Among the entries below, which lines include the string "viewBox"? Show each one.

------ DATA SECTION ------

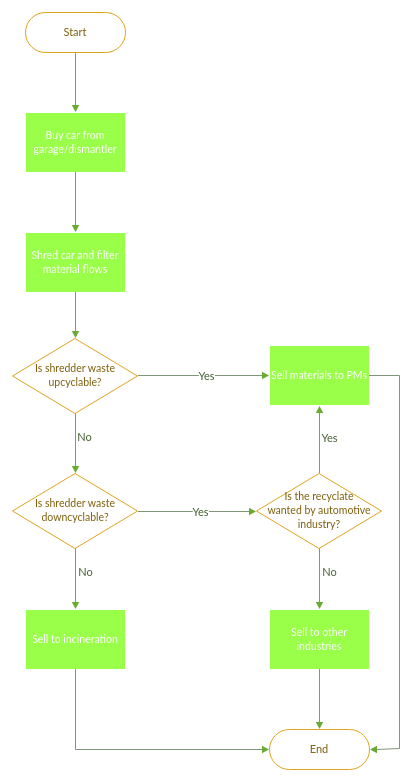
<!DOCTYPE html>
<html lang="en">
<head>
<meta charset="utf-8">
<title>Car shredding flowchart</title>
<style>
:root {
  --paper: #ffffff;
  --process: #99ff48;
  --process-text: #ffffff;
  --outline: #dfa41c;
  --outline-text: #7f5f0c;
  --line: #80967a;
  --arrow: #67ab2f;
  --label: #44602f;
}
* { box-sizing: border-box; }
html, body { margin: 0; overflow: hidden; }
.flowchart {
  position: relative;
  width: 419px;
  height: 782px;
  overflow: hidden;
  background: var(--paper);
  font: 11px/14px Lato, "Open Sans", sans-serif;
}
.connectors { position: absolute; left: 0; top: 0; }
.lines { fill: none; stroke: var(--line); stroke-width: 1; }
.arrows { fill: var(--arrow); }
.diamonds { fill: var(--paper); stroke: var(--outline); stroke-width: 1; }
.node {
  position: absolute;
  left: var(--x);
  top: var(--y);
  display: flex;
  align-items: center;
  justify-content: center;
  padding-bottom: 2px;
  text-align: center;
  white-space: nowrap;
}
.process {
  width: 99px;
  height: 59px;
  padding: 0 1px 1px 0;
  background: var(--process);
  color: var(--process-text);
  font-size: 10.5px;
}
.terminal {
  width: 101px;
  height: 41px;
  padding: 0 1px 1px 0;
  border: 1px solid var(--outline);
  border-radius: 21px;
  background: var(--paper);
  color: var(--outline-text);
}
.decision { width: 126px; height: 76px; color: var(--outline-text); font-size: 10.5px; }
.answer {
  position: absolute;
  left: var(--x);
  top: var(--y);
  transform: translate(-50%, -50%);
  background: var(--paper);
  color: var(--label);
  line-height: 13px;
}
</style>
</head>
<body>
<main class="flowchart">
  <svg class="connectors" width="419" height="782" viewBox="0 0 419 782" aria-hidden="true">
    <defs>
      <polygon id="arrowhead" points="0,0 -3.7,-7 3.7,-7"/>
      <polygon id="diamond" points="0,-37.5 62.5,0 0,37.5 -62.5,0"/>
    </defs>
    <g class="lines">
      <path d="M75.5 53V106"/>
      <path d="M75.5 172V226"/>
      <path d="M75.5 292V332"/>
      <path d="M75.5 413V467"/>
      <path d="M75.5 548V603"/>
      <path d="M75.5 669V749.5H263"/>
      <path d="M138 375.5H263"/>
      <path d="M138 511.5H250"/>
      <path d="M319.5 473V412"/>
      <path d="M319.5 548V603"/>
      <path d="M319.5 669V723"/>
      <path d="M369 375.5H399.5V748.5L376 749.5"/>
    </g>
    <g class="arrows">
      <use href="#arrowhead" x="75.5" y="112"/>
      <use href="#arrowhead" x="75.5" y="232"/>
      <use href="#arrowhead" x="75.5" y="338"/>
      <use href="#arrowhead" x="75.5" y="473"/>
      <use href="#arrowhead" x="75.5" y="609"/>
      <use href="#arrowhead" x="319.5" y="609"/>
      <use href="#arrowhead" x="319.5" y="729"/>
      <use href="#arrowhead" transform="translate(319.5 406) rotate(180)"/>
      <use href="#arrowhead" transform="translate(269 375.5) rotate(-90)"/>
      <use href="#arrowhead" transform="translate(256 511.5) rotate(-90)"/>
      <use href="#arrowhead" transform="translate(269 749.5) rotate(-90)"/>
      <use href="#arrowhead" transform="translate(370 749.5) rotate(90)"/>
    </g>
    <g class="diamonds">
      <use href="#diamond" x="75" y="376"/>
      <use href="#diamond" x="75" y="511"/>
      <use href="#diamond" x="319" y="511"/>
    </g>
  </svg>

  <div class="node terminal" style="--x:25px;--y:12px">Start</div>
  <div class="node process" style="--x:26px;--y:113px">Buy car from<br>garage/dismantler</div>
  <div class="node process" style="--x:26px;--y:233px">Shred car and filter<br>material flows</div>
  <div class="node decision" style="--x:12px;--y:338px">Is shredder waste<br>upcyclable?</div>
  <div class="node decision" style="--x:12px;--y:473px">Is shredder waste<br>downcyclable?</div>
  <div class="node process" style="--x:26px;--y:610px">Sell to incineration</div>
  <div class="node process" style="--x:270px;--y:346px">Sell materials to PMs</div>
  <div class="node decision" style="--x:256px;--y:473px">Is the recyclate<br>wanted by automotive<br>industry?</div>
  <div class="node process" style="--x:270px;--y:610px">Sell to other<br>industries</div>
  <div class="node terminal" style="--x:269px;--y:729px">End</div>

  <span class="answer" style="--x:206.5px;--y:374.5px">Yes</span>
  <span class="answer" style="--x:84.5px;--y:435.5px">No</span>
  <span class="answer" style="--x:200.5px;--y:510.5px">Yes</span>
  <span class="answer" style="--x:85.5px;--y:570.5px">No</span>
  <span class="answer" style="--x:329.5px;--y:436.5px">Yes</span>
  <span class="answer" style="--x:329.5px;--y:570.5px">No</span>
</main>
</body>
</html>
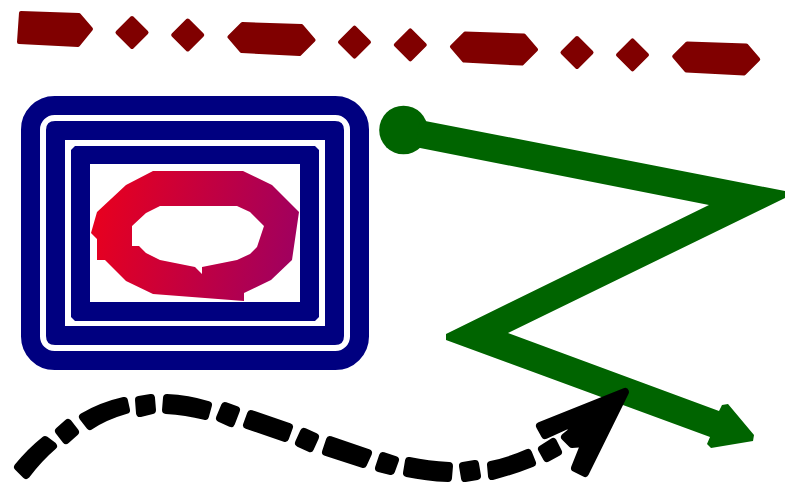
<!DOCTYPE html>
<html lang="en">
<head>
<meta charset="utf-8">
<title>Stroke styles</title>
<style>
:root { --paper: #ffffff; --maroon: #800000; --navy: #000080; --green: #006400; --ink: #000000; --ring-start: #e60020; --ring-end: #a0005f; }
html, body { margin: 0; background: var(--paper); overflow: hidden; }
.strokes { display: block; width: 800px; height: 494px; }
.dash-line { fill: var(--maroon); stroke: var(--maroon); stroke-width: 4; stroke-linejoin: round; }
.frames { fill: none; stroke: var(--navy); stroke-width: 19; }
.frames .solid { fill: var(--navy); stroke: none; }
.zigzag { fill: var(--green); }
.wave { fill: var(--ink); stroke: var(--ink); stroke-width: 8; stroke-linejoin: round; }
.ring-start { stop-color: var(--ring-start); }
.ring-end { stop-color: var(--ring-end); }
</style>
</head>
<body>
<svg class="strokes" viewBox="0 0 800 494" role="img" aria-label="Line styles: dashed line, framed ring, zigzag arrow and wavy arrow">
  <defs>
    <linearGradient id="ring-fill" gradientUnits="userSpaceOnUse" x1="100" y1="210" x2="296" y2="250">
      <stop class="ring-start" offset="0"/>
      <stop class="ring-end" offset="1"/>
    </linearGradient>
    <polygon id="long-dash" points="-42,-2 -29,-15 30,-13 42,1 28,15 -30,12"/>
    <polygon id="diamond" points="0,-14.5 14.5,0 0,14.5 -14.5,0"/>
  </defs>

  <g class="dash-line">
    <polygon points="21,13 79,15 91,29 78,45 19,42"/>
    <use href="#diamond" x="132" y="32.5"/>
    <use href="#diamond" x="187.7" y="35"/>
    <use href="#long-dash" x="271.5" y="39"/>
    <use href="#diamond" x="354.5" y="42.2"/>
    <use href="#diamond" x="410.3" y="44.8"/>
    <use href="#long-dash" x="494" y="48.6"/>
    <use href="#diamond" x="577" y="52.5"/>
    <use href="#diamond" x="632.5" y="54.8"/>
    <use href="#long-dash" x="716.2" y="58.4"/>
  </g>

  <g class="frames">
    <rect x="30.5" y="105.5" width="329" height="255" rx="24"/>
    <path class="solid" fill-rule="evenodd" d="M55 121H335Q344 121 344 130V336Q344 345 335 345H55Q46 345 46 336V130Q46 121 55 121ZM65 140V326H325V140Z"/>
    <path class="solid" fill-rule="evenodd" d="M75 146H315L319 150V317L315 321H75L71 317V150ZM90 164V302H300V164Z"/>
  </g>

  <path class="ring" fill="url(#ring-fill)" fill-rule="evenodd" d="M91 233L97 212 126 185 153 171H243L272 185 299 212 292 260 271 280 244 293V301L153 294 126 281 105 260H97V239ZM132 226V246H139L146 253 160 260 195 267 202 274V267L237 260 250 254 257 247 264 226 250 212 237 206H160L146 213Z"/>

  <g class="zigzag">
    <circle cx="403.5" cy="130" r="24.3"/>
    <polygon points="420,120 785,191 785,198 508,333 719,411 722,405 728,404 754,435 753,441 711,448 707,444 710,437 446,340 446,334 709,205 415,147"/>
  </g>

  <g class="wave">
    <path d="M18 467L26 475Q39 458 53 446L45 440Q30 452 18 467Z"/>
    <polygon points="59,431 68,423 75,432 66,440"/>
    <path d="M83 417Q102 406 124 401L126 410Q105 416 90 426Z"/>
    <polygon points="139,400 151,398 152,410 140,413"/>
    <path d="M167 398Q188 399 208 405L205 416Q186 411 166 410Z"/>
    <polygon points="225,406 236,410 231,423 220,418"/>
    <polygon points="251,414 289,427 285,438 247,425"/>
    <polygon points="304,432 315,437 310,448 299,443"/>
    <polygon points="330,440 368,453 363,464 326,452"/>
    <polygon points="383,456 395,460 391,471 379,468"/>
    <path d="M409 461Q428 465 449 466L448 478Q426 477 407 473Z"/>
    <polygon points="463,466 475,464 477,476 465,478"/>
    <path d="M491 465Q510 461 528 453L532 463Q512 471 492 476Z"/>
    <polygon points="542,449 553,442 558,452 547,458"/>
    <polygon points="540,426 625,392 585,473 575,468 585,443 572,444 565,437 575,429 567,425 545,435"/>
  </g>
</svg>
</body>
</html>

------

* _EXERCISE RESPONSE_
  <svg class="connectors" width="419" height="782" viewBox="0 0 419 782" aria-hidden="true">
<svg class="strokes" viewBox="0 0 800 494" role="img" aria-label="Line styles: dashed line, framed ring, zigzag arrow and wavy arrow">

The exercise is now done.